Howell Peak is located in the remote House Range of the western Utah desert. Neighboring Swasey Peak
(the highpoint of the House Range) is located to the north of Howell Peak and the more famous Notch Peak
(known for its huge north face) to the south. The peak is located in a section of the House Range known as the middle range and it’s also the highpoint. Like the other peaks of the House Range, Howell Peak is guarded by a cliff on its western side; the cliff on Howell Peak is about 1000 feet uninterrupted starting from the top.
Swasey Peak (right) and Tatow Knob (far left and behind)
Unforgiving, dry and desolate are words that can be used to describe these mountains and ranges of the Utah west desert. I like to better describe them as being untouched, unique with their own kind of magnificence and the ever present “ear piercing” silence; a place few know or understand.
West Side of Middle Range
Getting to the summit of Howell Peak is a trip into the desert wilderness. Expect complete solitude and excellent desert views. The view from the summit is partially blocked in the north and south directions by Swasey Peak (6 miles) and Notch Peak (12 miles). To the southwest Wheeler Peak
of the Great Basin National Park
(55 miles) looking west is Mount Moriah
(45 miles) and northwest is Ibapah Peak
(48 miles). To the northeast Mount Nebo of the Wasatch can be seen some 90 miles away. Looking southeast are the Tushar Mountains
about 80 miles away.
Fossil Quarry is only a 6 mile drive from the start of the hike and excellent trilobite fossils can be found there. To get there just head north from the start of the hike to an intersection (5 miles) then take a right and go another mile go around the road bend and you will see the quarry. Council Cave
is another worthy destination and is located several miles south of the peak; its also one of the largest natural alcoves in Utah. Howell Peak is also part of the Howell Peak unit of the House Range Wilderness
The start of the 4WD Trail
Getting to the start of the route mentioned does not require 4WD or high clearance.
From Salt Lake City (180 miles) :
From Salt Lake City head south on I-15 to the town of Santaquin. In Santaquin head west on US 6/50 towards Delta for 72 miles. In Delta make sure to get any needed supplies or gas. Continue west from Delta on US Highway 6 for another 32.5 miles to the turnoff. NOTE :

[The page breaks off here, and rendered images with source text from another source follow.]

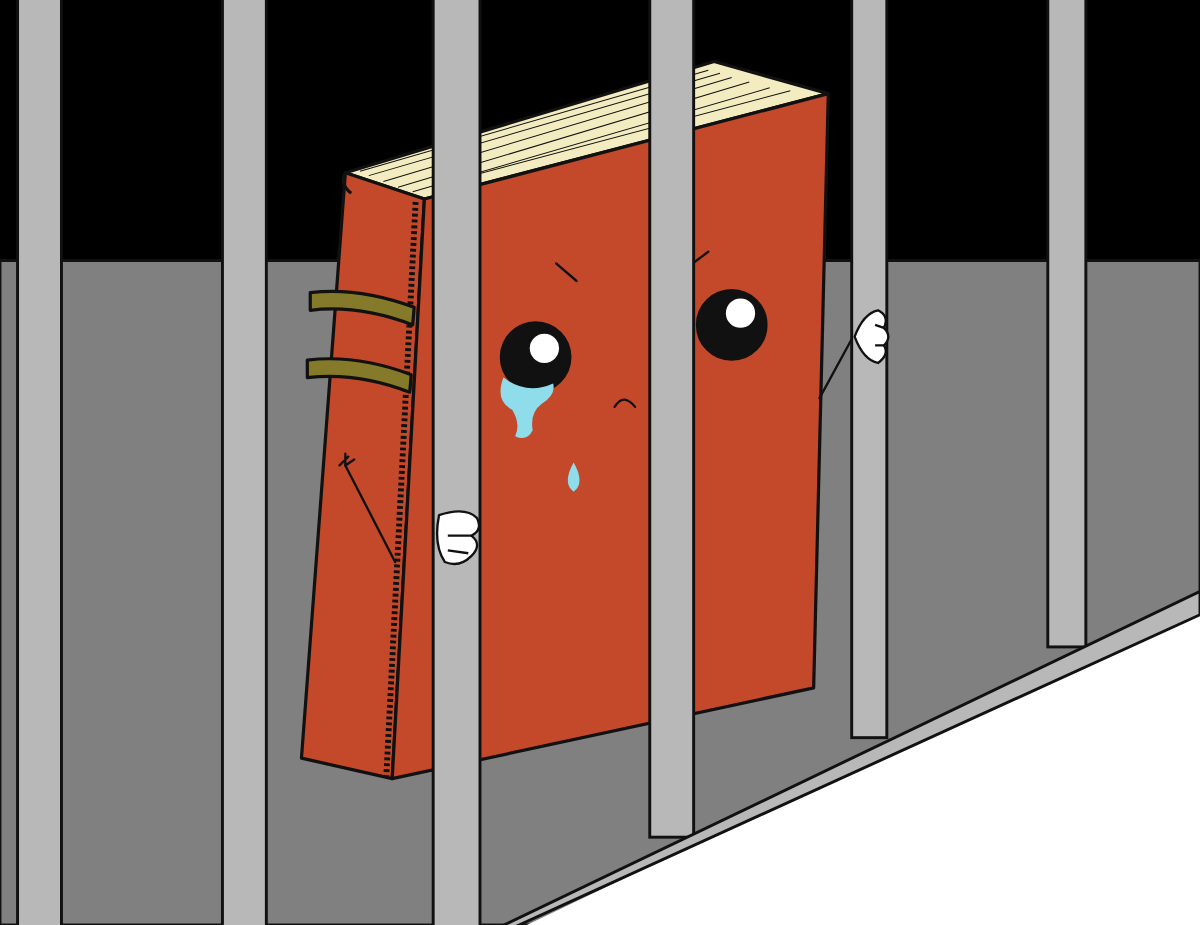
<!DOCTYPE html>
<html lang="en">
<head>
<meta charset="utf-8">
<title>Book Behind Bars</title>
<link rel="stylesheet" href="https://fonts.googleapis.com/css2?family=Roboto&display=swap">
<style>
  :root {
    --night: #000000;
    --cell-floor: #808080;
    --light-floor: #ffffff;
    --bar-metal: #b8b8b8;
    --ink: #111111;
    --cover-red: #c3492a;
    --cover-shadow: #a83c22;
    --page-cream: #f3ecc0;
    --band-olive: #857a2a;
    --tear-blue: #8fdcea;
    --eye-white: #ffffff;
  }
  html, body {
    margin: 0;
    padding: 0;
    overflow: hidden;
    background: var(--night);
    font-family: "Roboto", sans-serif;
  }
  .canvas {
    width: 1200px;
    height: 925px;
    display: block;
  }
</style>
</head>
<body>
<svg class="canvas" viewBox="0 0 820 632" preserveAspectRatio="none" xmlns="http://www.w3.org/2000/svg" role="img" aria-label="A sad red book crying behind prison bars">
  <defs>
    <g id="bar-rod">
      <rect x="0" y="-10" width="1" height="1" fill="none"/>
    </g>
  </defs>

  <!-- backdrop -->
  <rect class="back-wall" x="0" y="0" width="820" height="632" fill="var(--night)"/>
  <rect class="cell-floor" x="0" y="178" width="820" height="454" fill="var(--cell-floor)" stroke="var(--ink)" stroke-width="2"/>
  <polygon class="corridor-floor" points="360,632 820,412 820,632" fill="var(--light-floor)"/>

  <!-- book -->
  <g class="book" stroke="var(--ink)" stroke-width="2.2" stroke-linejoin="round">
    <polygon class="page-block" points="236,118 488,42 566,64 290,136" fill="var(--page-cream)"/>
    <g class="page-lines" stroke-width="0.7" fill="none">
      <path d="M252,120 L492,50"/><path d="M262,124 L500,53"/><path d="M272,128 L512,56"/>
      <path d="M282,131 L526,60"/><path d="M246,117 L484,48"/><path d="M300,126 L540,62"/>
    </g>
    <polygon class="spine" points="236,118 290,136 268,532 206,518" fill="var(--cover-red)"/>
    <polygon class="front-cover" points="290,136 566,64 556,470 268,532" fill="var(--cover-red)"/>
    <path class="spine-hinge" d="M284,138 L264,530" fill="none" stroke-width="4" stroke-dasharray="2 2"/>
    <path class="spine-top-curl" d="M236,118 Q232,126 240,132" fill="none"/>
    <g class="spine-bands" fill="var(--band-olive)">
      <path d="M212,200 Q245,196 283,210 L282,222 Q245,208 212,212 Z"/>
      <path d="M210,246 Q244,242 281,256 L280,268 Q244,254 210,258 Z"/>
    </g>
  </g>

  <!-- face -->
  <g class="face" stroke="var(--ink)" stroke-linecap="round">
    <path class="brow-left" d="M380,180 L394,192" stroke-width="1.6" fill="none"/>
    <path class="brow-right" d="M468,184 L484,172" stroke-width="1.6" fill="none"/>
    <circle class="eye-left" cx="366" cy="244" r="24" fill="var(--ink)"/>
    <circle cx="372" cy="238" r="10" fill="var(--eye-white)" stroke="none"/>
    <circle class="eye-right" cx="500" cy="222" r="24" fill="var(--ink)"/>
    <circle cx="506" cy="214" r="10" fill="var(--eye-white)" stroke="none"/>
    <path class="tear-stream" d="M344,258 Q338,274 350,280 Q356,290 352,298 Q360,302 364,294 Q362,282 370,276 Q380,270 378,262 Q360,270 344,258 Z" fill="var(--tear-blue)" stroke="none"/>
    <path class="tear-drop" d="M392,316 Q384,330 392,336 Q400,330 392,316 Z" fill="var(--tear-blue)" stroke="none"/>
    <path class="mouth" d="M420,278 Q426,268 434,278" stroke-width="1.6" fill="none"/>
  </g>

  <!-- arms -->
  <g class="arms" stroke="var(--ink)" stroke-width="1.6" fill="none" stroke-linecap="round">
    <path class="arm-left" d="M270,384 L236,318"/>
    <path class="hand-left" d="M232,318 L238,312 M236,318 L236,310 M236,318 L242,314"/>
    <path class="arm-right" d="M560,272 L584,228"/>
  </g>

  <!-- bars -->
  <g class="bars" fill="var(--bar-metal)" stroke="var(--ink)" stroke-width="2">
    <rect x="12" y="-4" width="30" height="640"/>
    <rect x="152" y="-4" width="30" height="640"/>
    <rect x="296" y="-4" width="32" height="640"/>
    <rect x="444" y="-4" width="30" height="576"/>
    <rect x="582" y="-4" width="24" height="508"/>
    <rect x="716" y="-4" width="26" height="446"/>
    <polygon class="base-rail" points="336,636 820,404 820,420 346,636"/>
  </g>

  <!-- hands gripping bars -->
  <g class="grips" fill="var(--eye-white)" stroke="var(--ink)" stroke-width="1.6" stroke-linejoin="round">
    <path class="grip-left" d="M300,352 Q318,346 326,354 Q330,362 322,366 Q330,372 322,380 Q314,388 304,384 Q296,372 300,352 Z"/>
    <path d="M306,366 L322,366 M306,376 L320,378" fill="none"/>
    <path class="grip-right" d="M584,230 Q590,214 600,212 Q608,216 604,224 Q610,230 604,236 Q608,242 600,248 Q590,246 584,230 Z"/>
    <path d="M598,222 L604,224 M598,236 L604,236" fill="none"/>
  </g>
</svg>
</body>
</html>
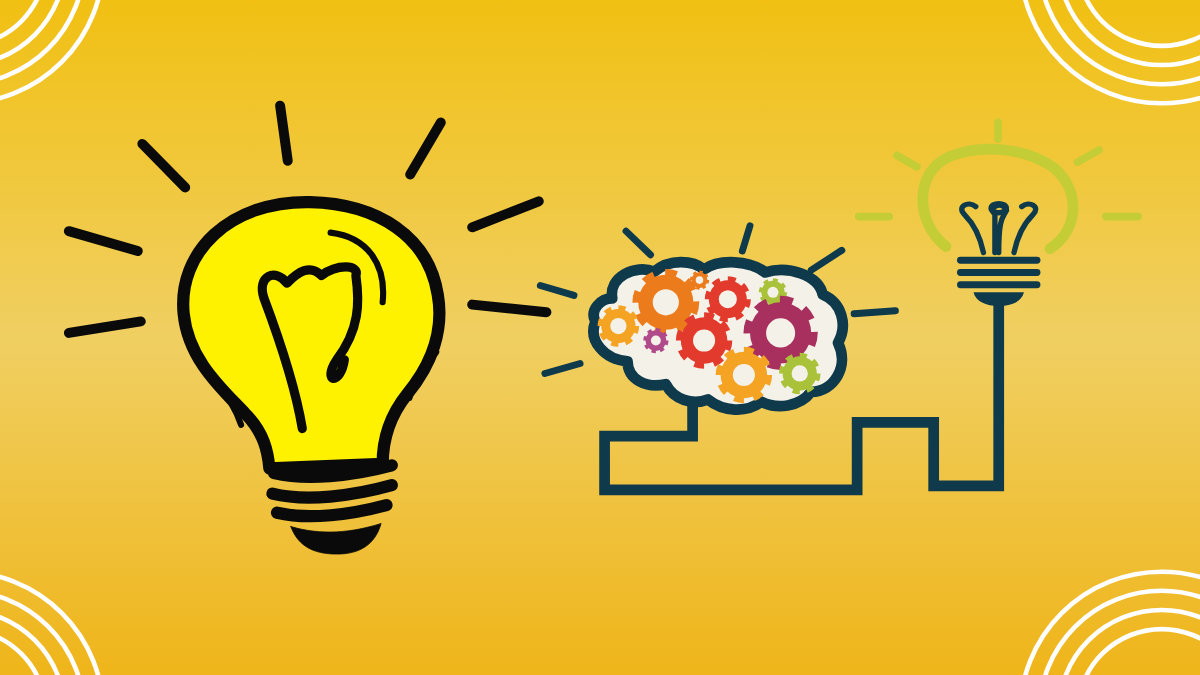
<!DOCTYPE html>
<html lang="en">
<head>
<meta charset="utf-8">
<title>Bright Ideas</title>
<link rel="stylesheet" href="https://fonts.googleapis.com/css2?family=Roboto&display=swap">
<style>
  :root {
    --sun-top: #f1c013;
    --sun-mid: #f0cf62;
    --sun-bottom: #efb51a;
    --arc-white: #ffffff;
    --ink: #0a0a0a;
    --bulb-yellow: #fff200;
    --circuit-teal: #0e3a4c;
    --brain-fill: #f4f1e8;
    --lime: #c4cd36;
    --gear-orange: #ec7b1c;
    --gear-amber: #f4a322;
    --gear-red: #e23a2c;
    --gear-plum: #a8305f;
    --gear-green: #a9c23a;
    --gear-violet: #b04a8a;
  }
  html, body {
    margin: 0;
    padding: 0;
    overflow: hidden;
    font-family: "Roboto", sans-serif;
  }
  .canvas {
    width: 1200px;
    height: 675px;
    display: block;
  }
</style>
</head>
<body>
<svg class="canvas" viewBox="0 0 1568 882" width="1200" height="675" role="img" aria-label="Light bulb and thinking brain wired to a glowing bulb">
  <defs>
    <linearGradient id="backdrop" x1="0" y1="0" x2="0" y2="1">
      <stop offset="0" stop-color="var(--sun-top)"/>
      <stop offset="0.5" stop-color="var(--sun-mid)"/>
      <stop offset="1" stop-color="var(--sun-bottom)"/>
    </linearGradient>
    <symbol id="corner-arcs" viewBox="0 0 200 200" overflow="visible">
      <g fill="none" stroke="var(--arc-white)" stroke-width="6">
        <circle cx="0" cy="0" r="110"/>
        <circle cx="0" cy="0" r="135"/>
        <circle cx="0" cy="0" r="160"/>
        <circle cx="0" cy="0" r="185"/>
      </g>
    </symbol>
    <symbol id="gear" viewBox="-1 -1 2 2" overflow="visible">
      <circle r="0.82" fill="none" stroke="currentColor" stroke-width="0.3" stroke-dasharray="0.32 0.32"/>
      <circle r="0.8" fill="currentColor"/>
      <circle r="0.38" fill="var(--brain-fill)"/>
    </symbol>
  </defs>

  <rect class="backdrop" width="1568" height="882" fill="url(#backdrop)"/>

  <g class="corner-ornaments">
    <use href="#corner-arcs" x="-50" y="-50" width="200" height="200"/>
    <use href="#corner-arcs" x="1618" y="-50" width="200" height="200" transform="scale(-1 1) translate(-3136 0)"/>
    <use href="#corner-arcs" x="-50" y="932" width="200" height="200" transform="scale(1 -1) translate(0 -1864)"/>
    <use href="#corner-arcs" x="1618" y="932" width="200" height="200" transform="scale(-1 -1) translate(-3136 -1864)"/>
  </g>

  <g class="idea-bulb" stroke="var(--ink)" stroke-linecap="round" stroke-linejoin="round">
    <g class="bulb-rays" stroke-width="13" fill="none">
      <line x1="366" y1="138" x2="376" y2="210"/>
      <line x1="186" y1="188" x2="242" y2="245"/>
      <line x1="576" y1="160" x2="536" y2="228"/>
      <line x1="90" y1="302" x2="180" y2="328"/>
      <line x1="90" y1="435" x2="184" y2="420"/>
      <line x1="617" y1="297" x2="704" y2="263"/>
      <line x1="617" y1="398" x2="714" y2="408"/>
    </g>
    <path class="bulb-glass" fill="var(--bulb-yellow)" stroke-width="16"
      d="M405 264 C300 262 232 330 240 410 C246 470 290 508 320 540 C345 565 350 590 352 612 L500 606 C500 570 512 540 532 515 C565 475 580 430 572 385 C560 310 495 266 405 264 Z"/>
    <path class="bulb-filament" fill="none" stroke-width="12"
      d="M395 560 C385 500 360 430 345 390 C335 360 360 350 375 370 C390 355 405 345 420 360 C440 345 470 345 465 360 C470 395 470 430 440 470 C420 500 445 505 450 470"/>
    <path class="bulb-shine" fill="none" stroke-width="8" d="M432 304 C480 310 505 345 500 395"/>
    <path class="bulb-shadow" fill="none" stroke-width="8" d="M285 505 C300 520 310 540 315 555"/>
    <path class="bulb-shadow" fill="none" stroke-width="8" d="M570 460 C555 480 540 500 535 520"/>
    <g class="bulb-base" fill="none" stroke-width="16">
      <path d="M358 618 C400 628 460 622 512 608"/>
      <path d="M356 645 C400 656 462 648 512 634"/>
      <path d="M362 670 C404 680 460 672 505 660"/>
    </g>
    <path class="bulb-cap" fill="var(--ink)" d="M380 688 C420 700 460 696 498 684 C490 712 470 724 440 724 C405 724 388 710 380 688 Z"/>
  </g>

  <g class="thinking-brain">
    <g class="brain-rays" stroke="var(--circuit-teal)" stroke-width="9" stroke-linecap="round">
      <line x1="818" y1="302" x2="850" y2="333"/>
      <line x1="980" y1="295" x2="970" y2="328"/>
      <line x1="1100" y1="327" x2="1060" y2="353"/>
      <line x1="706" y1="373" x2="750" y2="386"/>
      <line x1="1116" y1="410" x2="1170" y2="406"/>
      <line x1="712" y1="488" x2="758" y2="475"/>
    </g>
    <path class="brain-cloud" fill="var(--brain-fill)" stroke="var(--circuit-teal)" stroke-width="14" stroke-linejoin="round"
      d="M800 390 C795 362 830 345 855 355 C875 338 905 340 920 352 C940 338 980 340 1000 356 C1030 346 1070 360 1075 385 C1100 395 1108 425 1095 448 C1110 478 1090 512 1060 512 C1045 532 1015 535 995 525 C975 540 945 538 925 522 C905 530 880 522 870 502 C845 508 820 496 820 472 C790 470 768 445 778 420 C770 405 785 390 800 390 Z"/>
    <g class="brain-gears">
      <use href="#gear" x="825" y="350" width="90" height="90" style="color:var(--gear-orange)"/>
      <use href="#gear" x="920" y="360" width="62" height="62" style="color:var(--gear-red)"/>
      <use href="#gear" x="901" y="353" width="26" height="26" style="color:var(--gear-orange)"/>
      <use href="#gear" x="991" y="363" width="38" height="38" style="color:var(--gear-green)"/>
      <use href="#gear" x="780" y="398" width="56" height="56" style="color:var(--gear-amber)"/>
      <use href="#gear" x="840" y="428" width="34" height="34" style="color:var(--gear-violet)"/>
      <use href="#gear" x="882" y="407" width="76" height="76" style="color:var(--gear-red)"/>
      <use href="#gear" x="970" y="385" width="100" height="100" style="color:var(--gear-plum)"/>
      <use href="#gear" x="934" y="452" width="76" height="76" style="color:var(--gear-amber)"/>
      <use href="#gear" x="1017" y="460" width="56" height="56" style="color:var(--gear-green)"/>
    </g>
    <path class="circuit-wire" fill="none" stroke="var(--circuit-teal)" stroke-width="14" stroke-linejoin="miter"
      d="M905 520 L905 570 L790 570 L790 640 L1120 640 L1120 552 L1220 552 L1220 635 L1305 635 L1305 396"/>
  </g>

  <g class="glowing-bulb">
    <g class="glow-rays" stroke="var(--lime)" stroke-width="10" stroke-linecap="round">
      <line x1="1304" y1="160" x2="1304" y2="182"/>
      <line x1="1172" y1="203" x2="1198" y2="218"/>
      <line x1="1436" y1="196" x2="1408" y2="212"/>
      <line x1="1122" y1="283" x2="1162" y2="283"/>
      <line x1="1445" y1="283" x2="1487" y2="283"/>
    </g>
    <path class="glow-glass" fill="none" stroke="var(--lime)" stroke-width="14" stroke-linecap="round"
      d="M1236 322 C1195 290 1195 225 1240 205 C1280 188 1340 192 1378 220 C1412 250 1410 300 1372 325"/>
    <g class="glow-filament" fill="none" stroke="var(--circuit-teal)" stroke-width="7" stroke-linecap="round">
      <path d="M1285 330 C1280 305 1270 290 1260 280 C1250 270 1265 262 1275 270"/>
      <path d="M1325 330 C1330 305 1340 290 1350 280 C1360 270 1345 262 1335 270"/>
      <path d="M1300 330 L1300 280 C1290 270 1310 262 1315 275 C1310 285 1305 285 1305 330"/>
      <ellipse cx="1305" cy="272" rx="10" ry="6"/>
    </g>
    <g class="glow-base" stroke="var(--circuit-teal)" stroke-width="9" stroke-linecap="round">
      <line x1="1255" y1="340" x2="1355" y2="340"/>
      <line x1="1255" y1="356" x2="1355" y2="356"/>
      <line x1="1255" y1="372" x2="1355" y2="372"/>
    </g>
    <path class="glow-cap" fill="var(--circuit-teal)" d="M1272 382 L1338 382 C1335 394 1322 400 1305 400 C1288 400 1275 394 1272 382 Z"/>
  </g>
</svg>
</body>
</html>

The turnoff road is exactly 27.5 miles from 257 (a road you will pass that goes to Milford). The turnoff road will/should have a sign that says U-DIG fossils and a sign for Death Canyon and Marjum pass. Take this road and head north for just over 10 miles to an intersection with another dirt road. Go left and head west, there will/should be a sign for Marjum Pass. Continue west on this road for just over 7.5 miles to where another dirt road (unmarked, more rough) heads north. Heading north on this road you will reach the 4WD turn off (on your left side) in 1.6 miles. If you have high clearance you will be able to drive 1.5 miles closer to the peak.
When To Climb
The best time of the year to do this hike is between the start of fall and end of spring. Summer conditions can be very hot with temperatures into the 100’s. Winter would also be a good time as the snow doesn’t typically get more than 1 foot deep and there is no avalanche danger. The final 1000 foot slope to the summit isn’t steep enough to require ice axe or crampons, however it does face north so snow may linger here longer.
View North along the House Range
Interesting Clouds Nearby
Primitive camping is allowed in the House Range Wilderness. The 4WD road that continues towards the peak has some undeveloped camping spots along it, though trees are scarce. I would recommend camping by Swasey Peak, or in Marjum pass. Also Death (a.k.a. Dome) canyon has camping spots with firewood available.
The camping spot by Swasey Peak is at an elevation of 8000 feet but has an excellent west view into the desert and Nevada. To go there from the start of the hike: head north for 5 miles to an intersection go right. Continue on this road for just under a mile to a road on the left heads up the mountain towards Swasey Peak, take this. This road is a little rough but is still passable to a passenger vehicle. Continue to the end of the road which is 4.5 miles, there are lots of junipers here. This road also takes you past the start of the route to Swasey Peak, another nice objective. There are no campgrounds in this area.
Red Tape & USGS Quads
No permits are required. Please follow wilderness area rules.
Marjum Pass (1:24k)
Swasey Peak SW (1:24k)
A predicted forecast for the area can be found here
Local weather for Delta, UT can be found here